Hybrid ferry for Gabriola-Nanaimo route launches in shipyard in Europe

Two hybrid vessels to replace MV Quinsam by early 2022, says B.C. Ferries

Vancouver Island Symphony conductor Pierre Simard is releasing his new synthwave album ‘Plandemic’ on March 5. (Photo courtesy Olivia Simard)
Vancouver Island Symphony conductor releasing side-project EP of electronic music

Pierre Simard, recording as Plan Omega, presents ‘Plandemic’

Dr. Bonnie Henry talk about the next steps in B.C.'s COVID-19 Immunization Plan during a press conference at Legislature in Victoria, B.C., on Friday, January 22, 2021. THE CANADIAN PRESS/Chad Hipolito
456 new COVID-19 cases in B.C., 2 deaths

Since January 2020, 78,278 have tested positive for the novel coronavirus in B.C.

NDP leader Jagmeet Singh holds a press conference on Parliament Hill in Ottawa on Wednesday, Feb. 24, 2021. THE CANADIAN PRESS/Sean Kilpatrick
NDP will not trigger election as long as pandemic continues: Singh

‘“We will vote to keep the government going’

A BC Ferries worker out of Swartz Bay has tested positive for COVID-19. (Black Press Media file photo)
Swartz Bay ferry worker confirmed to have COVID-19

Employees in direct contact with worker now isolating

A health-care worker prepares a dose of the Pfizer-BioNTech COVID-19 vaccine at a UHN COVID-19 vaccine clinic in Toronto on Thursday, January 7, 2021. (THE CANADIAN PRESS/Nathan Denette)
Vaccinating essential workers before seniors in B.C. could save lives: experts

A new study says the switch could also save up to $230 million in provincial health-care costs

(Black Press Media file photo)
B.C. residents can reserve provincial camp sites starting March 8

B.C. residents get priority access to camping reservations in province

Nanaimo’s Joanne Secord is a quarterfinalist in Inked Magazine’s Cover Model Search contest. (Janayh Wright Photography)
50-year-old Nanaimo mom hopes her tattoos will earn her a magazine cover shoot
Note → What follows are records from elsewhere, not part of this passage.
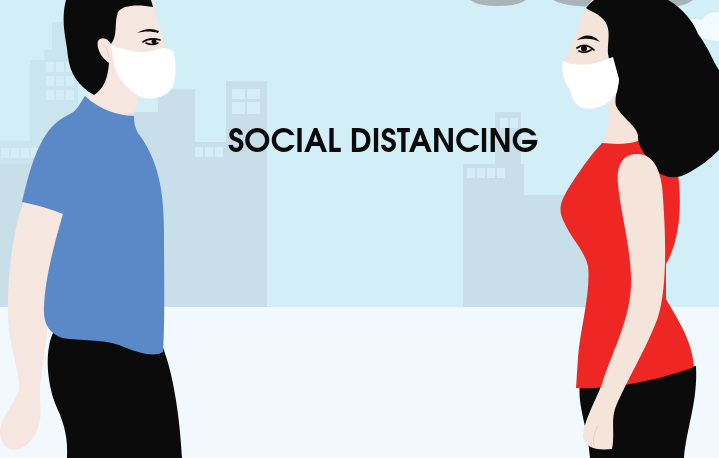
<!DOCTYPE html>
<html lang="en">
<head>
<meta charset="utf-8">
<title>Social Distancing</title>
<style>
:root {
  --sky: #d2eef6;
  --ground: #f2f9fe;
  --building: #c8dfea;
  --building-far: #cbe5ef;
  --window: #d5edf6;
  --cloud: #f4fbfe;
  --button: #a9b4b9;
  --skin-man: #f6e6e0;
  --skin-woman: #f5e4d9;
  --skin-shade: #e6cfc6;
  --shirt: #5b88c6;
  --top: #ee2724;
  --ink: #0b0b0b;
  --mask: #ffffff;
}
html, body { margin: 0; overflow: hidden; }
.poster { display: block; width: 719px; height: 458px; background: var(--sky); }
.ground { fill: var(--ground); }
.building { fill: var(--building); }
.building-far { fill: var(--building-far); }
.windows { fill: var(--window); }
.cloud { fill: var(--cloud); }
.button { fill: var(--button); }
.skin-man { fill: var(--skin-man); }
.skin-woman { fill: var(--skin-woman); }
.shirt { fill: var(--shirt); }
.top { fill: var(--top); }
.ink { fill: var(--ink); }
.mask { fill: var(--mask); }
.crease { fill: none; stroke: var(--skin-shade); stroke-width: 1; }
.line { fill: none; stroke: var(--ink); stroke-linecap: round; }
.headline { font: 700 32px "TeX Gyre Adventor", "Century Gothic", sans-serif; fill: var(--ink); }
</style>
</head>
<body>
<svg class="poster" viewBox="0 0 719 458" role="img" aria-label="A man and a woman in face masks standing apart in front of a city skyline">
  <defs>
    <rect id="pane" width="8" height="10"/>
    <g id="pane-row"><use href="#pane"/><use href="#pane" x="10"/><use href="#pane" x="20"/></g>
  </defs>

  <g id="skyline">
    <path class="building-far" d="M0 141H30V60H44V50H52V22H66V50H78V141H120V307H0Z"/>
    <path class="building" d="M0 164H32V150H110V112H158V89H195V142H226V81H267V307H0Z"/>
    <path class="building" d="M463 307V164H495V112H521V164H524V195H600V307Z"/>
    <g class="windows">
      <use href="#pane-row" x="46" y="62"/>
      <use href="#pane-row" x="46" y="76"/>
      <use href="#pane-row" x="46" y="90"/>
      <use href="#pane-row" x="1" y="148"/>
      <use href="#pane" x="31" y="148"/>
      <use href="#pane-row" x="195" y="147"/>
      <rect x="232" y="89" width="13" height="10"/>
      <rect x="247" y="89" width="13" height="10"/>
      <rect x="232" y="102" width="13" height="12"/>
      <rect x="247" y="102" width="13" height="12"/>
      <use href="#pane" x="500" y="118"/>
      <use href="#pane" x="510" y="118"/>
      <use href="#pane-row" x="467" y="168"/>
      <use href="#pane" x="497" y="168"/>
    </g>
  </g>
  <rect class="ground" y="307" width="719" height="151"/>
  <path class="cloud" d="M676 22Q690 17 702 20Q708 11 719 12V41Q704 41 699 34Q684 32 676 22Z"/>

  <g id="corner-buttons" class="button">
    <path d="M470 0H526Q518 6 498 6Q478 6 470 0Z"/>
    <path d="M553 0H610V5Q595 8 578 6Q562 5 553 0Z"/>
    <path d="M650 0H693Q684 7 670 6Z"/>
  </g>

  <g id="man">
    <path class="skin-man" d="M25 198C12 230 7 280 8 318C9 348 20 370 19 390C14 404 2 416 0 429C-1 444 8 451 16 450C27 448 37 437 40 420C42 405 38 396 41 380C47 340 53 270 63 210Z"/>
    <path class="ink" d="M53 333C45 350 46 382 57 408C65 425 68 440 67 458H182C180 420 174 375 162 345Z"/>
    <path class="skin-man" d="M108 62C104 76 98 88 86 97C98 112 120 118 134 113C137 106 138 100 140 90Z"/>
    <path class="skin-man" d="M114 0H154C155 12 157 20 160 28L166 48L160 92L130 95L108 66C101 58 96 48 98 41C101 36 107 38 110 43Z"/>
    <path class="ink" d="M66 0C60 22 67 42 68 57C70 73 78 86 94 95C105 88 108 76 109 63C101 58 96 47 98 41C101 36 108 38 111 44C118 36 114 22 118 12C122 5 138 4 153 7L151 0Z"/>
    <path class="crease" d="M101 43Q108 47 109 58"/>
    <path class="mask" d="M111 45C125 50 143 56 158 49Q166 46 173 51C177 63 176 76 173 87C167 97 153 101 141 97C128 91 116 76 114 64Z"/>
    <path class="ink" d="M137 33C145 28 152 28 159 31L158 33C151 31 145 31 137 33Z"/>
    <path class="line" stroke-width="1.6" d="M143 42Q150 37 160 40M146 43Q152 46 158 43"/>
    <ellipse class="ink" cx="154" cy="41.500" rx="2.500" ry="2.500"/>
    <path class="shirt" d="M85 96C79 104 78 111 68 115C43 127 33 155 22 202Q43 206 63 214C53 248 45 280 44 307C43 322 48 333 62 338C83 341 100 339 119 345C135 352 154 358 163 352C165 320 164 270 164 232C164 190 158 162 141 137C135 130 134 123 134 116C119 116 100 110 85 96Z"/>
  </g>

  <g id="woman">
    <path class="ink" d="M580 384C577 405 588 428 590 458H684C686 430 698 402 696 366Z"/>
    <path class="skin-woman" d="M607 96C611 115 609 132 602 144L640 148L641 90Z"/>
    <path class="skin-woman" d="M584 10C580 24 575 40 567 55L563 68L576 106L612 104L634 84V0H592Z"/>
    <path class="top" d="M602 143C589 157 578 173 568 189C560 203 558 210 564 222C571 238 584 250 588 266C591 292 580 330 578 357L576 388C610 390 660 380 694 367C692 340 678 320 666 299V264C680 240 682 205 678 174L652 150L638 141C626 145 613 144 602 143Z"/>
    <path class="ink" d="M586 8C594 -2 602 -6 620 -8H650C676 0 692 18 698 34C710 50 713 62 719 70V150C709 160 699 167 690 172C676 181 660 178 652 166C646 154 637 147 638 135C635 124 622 118 616 106C614 98 618 90 619 80C616 72 610 66 608 54C607 42 612 30 604 20C599 14 592 12 586 8Z"/>
    <path class="mask" d="M563 61C571 66 586 65 596 63L613 57L619 79L617 92C610 104 596 111 583 108C575 105 571 97 570 89C563 82 561 70 563 61Z"/>
    <path class="ink" d="M577 40C583 35 589 34 596 38L600 42C592 38 586 38 577 40Z"/>
    <path class="line" stroke-width="1.800" d="M577 48Q585 42 594 50M579 51Q585 54 591 50"/>
    <ellipse class="ink" cx="584" cy="48.500" rx="3" ry="3"/>
    <path class="skin-woman" d="M636 154C623 154 616 166 618 184C621 217 632 250 631 287C629 323 611 354 602 384C594 404 583 423 583 437C584 447 596 451 612 449C615 435 611 421 615 409C624 385 646 350 658 317C667 288 666 240 663 198C662 171 654 153 636 154Z"/>
    <path class="crease" d="M598 425Q592 436 594 447"/>
  </g>

  <text class="headline" x="228" y="152" textLength="310" lengthAdjust="spacingAndGlyphs">SOCIAL DISTANCING</text>
</svg>
</body>
</html>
Joanne Secord on cusp of semifinals in Inked Magazine contest

Nanaimo Courthouse. (News Bulletin file photo)
Motorist sentenced to two years for dangerous driving causing death on Gabriola Island

William Goosman pleaded guilty last fall in connection with incident that killed Jay Dearman

According to a new poll, a majority of Canadians want to see illicit drugs decriminalized. (THE ASSOCIATED PRESS)
Majority of Canadians think it’s high time to decriminalize illicit drugs: poll

More than two-times the B.C. residents know someone who died from an overdose compared to rest of Canada

“Support your city” reads a piece of graffiti outside the Ministry of Finance office. (Jane Skrypnek/News Staff)
Slew of anti-bylaw graffiti ‘unacceptable’ says Victoria mayor, police

Downtown businesses, bylaw office and Ministry of Finance vandalized Wednesday morning

Most Read